Filter the material below down to the lines with the word "start" and give those lines.
# # # # #
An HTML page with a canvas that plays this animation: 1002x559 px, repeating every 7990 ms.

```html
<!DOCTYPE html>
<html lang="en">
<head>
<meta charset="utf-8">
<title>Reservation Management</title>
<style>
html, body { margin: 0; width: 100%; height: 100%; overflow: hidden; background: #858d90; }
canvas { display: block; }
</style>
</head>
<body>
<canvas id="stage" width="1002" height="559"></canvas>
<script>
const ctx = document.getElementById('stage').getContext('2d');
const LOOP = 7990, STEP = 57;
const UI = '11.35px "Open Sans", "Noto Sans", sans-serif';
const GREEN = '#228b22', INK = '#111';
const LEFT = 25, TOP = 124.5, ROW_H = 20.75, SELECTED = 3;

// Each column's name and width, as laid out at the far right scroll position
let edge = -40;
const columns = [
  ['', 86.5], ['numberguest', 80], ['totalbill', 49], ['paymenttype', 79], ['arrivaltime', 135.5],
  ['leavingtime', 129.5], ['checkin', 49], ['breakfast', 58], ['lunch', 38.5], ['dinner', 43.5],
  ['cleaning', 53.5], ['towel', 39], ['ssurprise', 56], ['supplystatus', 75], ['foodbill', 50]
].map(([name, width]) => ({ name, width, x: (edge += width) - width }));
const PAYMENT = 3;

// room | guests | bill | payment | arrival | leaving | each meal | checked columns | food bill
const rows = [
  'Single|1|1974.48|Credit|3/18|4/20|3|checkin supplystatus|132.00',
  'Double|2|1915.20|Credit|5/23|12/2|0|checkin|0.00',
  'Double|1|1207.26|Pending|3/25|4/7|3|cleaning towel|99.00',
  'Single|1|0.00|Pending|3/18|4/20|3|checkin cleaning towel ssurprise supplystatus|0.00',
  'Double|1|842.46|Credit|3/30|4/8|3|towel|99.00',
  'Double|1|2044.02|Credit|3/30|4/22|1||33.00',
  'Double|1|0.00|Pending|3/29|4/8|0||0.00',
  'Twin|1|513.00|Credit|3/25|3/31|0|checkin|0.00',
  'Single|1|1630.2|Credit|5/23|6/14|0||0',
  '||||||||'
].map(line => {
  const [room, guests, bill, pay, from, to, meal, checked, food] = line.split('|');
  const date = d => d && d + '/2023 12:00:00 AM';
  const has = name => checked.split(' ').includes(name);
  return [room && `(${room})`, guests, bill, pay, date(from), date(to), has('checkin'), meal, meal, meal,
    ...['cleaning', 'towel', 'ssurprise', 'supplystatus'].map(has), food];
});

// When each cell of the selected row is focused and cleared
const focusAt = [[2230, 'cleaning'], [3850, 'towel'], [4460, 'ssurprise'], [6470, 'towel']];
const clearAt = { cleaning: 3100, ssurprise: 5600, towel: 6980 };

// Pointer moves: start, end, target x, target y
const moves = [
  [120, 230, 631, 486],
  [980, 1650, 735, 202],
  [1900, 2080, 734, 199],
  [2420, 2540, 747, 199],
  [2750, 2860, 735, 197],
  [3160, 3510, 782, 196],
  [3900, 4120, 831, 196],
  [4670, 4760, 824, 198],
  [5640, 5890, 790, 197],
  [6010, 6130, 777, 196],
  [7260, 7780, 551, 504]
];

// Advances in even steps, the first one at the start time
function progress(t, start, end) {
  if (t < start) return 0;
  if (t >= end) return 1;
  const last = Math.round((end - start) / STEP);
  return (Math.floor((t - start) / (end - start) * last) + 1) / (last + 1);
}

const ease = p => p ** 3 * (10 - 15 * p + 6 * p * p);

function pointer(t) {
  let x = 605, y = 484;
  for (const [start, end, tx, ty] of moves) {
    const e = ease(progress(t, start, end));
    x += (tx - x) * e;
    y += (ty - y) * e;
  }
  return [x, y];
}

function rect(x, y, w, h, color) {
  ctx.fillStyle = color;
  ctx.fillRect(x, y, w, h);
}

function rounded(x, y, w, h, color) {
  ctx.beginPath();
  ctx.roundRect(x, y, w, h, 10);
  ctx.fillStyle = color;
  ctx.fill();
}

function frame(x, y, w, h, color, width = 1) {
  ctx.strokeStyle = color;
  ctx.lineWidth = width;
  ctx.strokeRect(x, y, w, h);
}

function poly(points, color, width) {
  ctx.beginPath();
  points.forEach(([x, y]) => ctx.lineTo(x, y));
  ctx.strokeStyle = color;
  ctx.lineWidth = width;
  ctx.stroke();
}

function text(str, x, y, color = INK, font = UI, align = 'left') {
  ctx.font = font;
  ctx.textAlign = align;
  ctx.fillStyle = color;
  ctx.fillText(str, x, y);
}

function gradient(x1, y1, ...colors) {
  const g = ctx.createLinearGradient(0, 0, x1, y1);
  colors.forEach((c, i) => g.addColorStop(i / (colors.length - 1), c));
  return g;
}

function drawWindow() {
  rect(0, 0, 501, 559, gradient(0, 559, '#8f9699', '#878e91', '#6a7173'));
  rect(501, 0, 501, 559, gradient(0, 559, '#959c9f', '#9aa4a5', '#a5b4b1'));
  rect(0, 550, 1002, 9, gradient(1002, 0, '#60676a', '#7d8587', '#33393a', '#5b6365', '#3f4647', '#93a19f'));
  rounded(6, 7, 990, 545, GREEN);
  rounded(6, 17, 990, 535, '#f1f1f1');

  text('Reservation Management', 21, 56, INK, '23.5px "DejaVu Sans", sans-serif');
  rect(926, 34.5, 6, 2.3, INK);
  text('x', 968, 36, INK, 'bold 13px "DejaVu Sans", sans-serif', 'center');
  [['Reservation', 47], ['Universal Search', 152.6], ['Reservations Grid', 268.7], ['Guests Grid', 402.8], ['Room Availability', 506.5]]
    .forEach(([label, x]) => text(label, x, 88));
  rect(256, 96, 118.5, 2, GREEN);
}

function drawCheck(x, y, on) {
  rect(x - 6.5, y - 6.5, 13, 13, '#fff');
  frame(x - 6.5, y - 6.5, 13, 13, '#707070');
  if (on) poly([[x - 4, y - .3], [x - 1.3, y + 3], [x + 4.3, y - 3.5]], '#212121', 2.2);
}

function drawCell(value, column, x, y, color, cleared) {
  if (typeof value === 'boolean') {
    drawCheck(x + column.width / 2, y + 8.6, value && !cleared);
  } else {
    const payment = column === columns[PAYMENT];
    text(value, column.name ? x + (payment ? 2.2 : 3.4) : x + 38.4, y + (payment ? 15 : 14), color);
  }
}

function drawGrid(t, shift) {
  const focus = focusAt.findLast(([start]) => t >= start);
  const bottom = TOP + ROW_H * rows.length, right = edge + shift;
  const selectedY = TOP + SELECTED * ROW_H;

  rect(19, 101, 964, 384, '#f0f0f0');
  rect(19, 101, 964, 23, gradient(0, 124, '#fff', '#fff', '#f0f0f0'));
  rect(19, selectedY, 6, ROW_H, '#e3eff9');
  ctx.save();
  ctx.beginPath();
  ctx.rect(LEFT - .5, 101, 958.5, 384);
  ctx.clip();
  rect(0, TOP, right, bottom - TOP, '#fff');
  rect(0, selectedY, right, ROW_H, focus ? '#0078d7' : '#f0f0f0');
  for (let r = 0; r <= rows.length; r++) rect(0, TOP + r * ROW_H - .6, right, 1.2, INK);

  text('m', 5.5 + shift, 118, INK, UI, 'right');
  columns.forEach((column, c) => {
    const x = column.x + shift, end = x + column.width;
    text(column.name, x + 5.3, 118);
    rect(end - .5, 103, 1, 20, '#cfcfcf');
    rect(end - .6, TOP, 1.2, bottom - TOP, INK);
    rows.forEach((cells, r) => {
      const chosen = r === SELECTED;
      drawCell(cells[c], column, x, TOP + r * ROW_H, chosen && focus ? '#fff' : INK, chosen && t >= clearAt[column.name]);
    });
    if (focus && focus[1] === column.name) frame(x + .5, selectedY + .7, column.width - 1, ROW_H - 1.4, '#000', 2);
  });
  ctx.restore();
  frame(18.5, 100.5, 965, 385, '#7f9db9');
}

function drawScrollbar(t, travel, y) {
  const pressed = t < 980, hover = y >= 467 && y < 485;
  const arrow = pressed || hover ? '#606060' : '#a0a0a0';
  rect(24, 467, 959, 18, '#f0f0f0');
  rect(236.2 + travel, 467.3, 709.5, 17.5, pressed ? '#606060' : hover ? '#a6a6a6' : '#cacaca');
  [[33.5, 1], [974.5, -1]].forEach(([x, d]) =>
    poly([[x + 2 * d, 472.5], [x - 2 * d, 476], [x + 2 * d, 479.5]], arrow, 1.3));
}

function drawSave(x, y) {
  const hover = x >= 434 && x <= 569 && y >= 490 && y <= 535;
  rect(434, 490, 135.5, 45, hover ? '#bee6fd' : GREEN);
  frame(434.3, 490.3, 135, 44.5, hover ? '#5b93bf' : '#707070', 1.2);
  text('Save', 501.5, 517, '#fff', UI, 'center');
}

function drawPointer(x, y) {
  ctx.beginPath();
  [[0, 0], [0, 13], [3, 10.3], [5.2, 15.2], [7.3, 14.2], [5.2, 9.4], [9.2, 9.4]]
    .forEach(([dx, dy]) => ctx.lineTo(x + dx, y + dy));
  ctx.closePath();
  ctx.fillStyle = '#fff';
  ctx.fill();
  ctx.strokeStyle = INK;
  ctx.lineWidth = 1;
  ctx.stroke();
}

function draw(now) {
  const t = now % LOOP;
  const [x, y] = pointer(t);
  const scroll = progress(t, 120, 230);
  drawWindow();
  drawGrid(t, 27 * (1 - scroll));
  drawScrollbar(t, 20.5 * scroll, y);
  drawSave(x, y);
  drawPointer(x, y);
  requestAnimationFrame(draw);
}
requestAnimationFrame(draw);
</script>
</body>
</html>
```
# # # # #
▶ _Exercise answer_:
// Pointer moves: start, end, target x, target y
// Advances in even steps, the first one at the start time
function progress(t, start, end) {
  if (t < start) return 0;
  const last = Math.round((end - start) / STEP);
  return (Math.floor((t - start) / (end - start) * last) + 1) / (last + 1);
  for (const [start, end, tx, ty] of moves) {
    const e = ease(progress(t, start, end));
  const focus = focusAt.findLast(([start]) => t >= start);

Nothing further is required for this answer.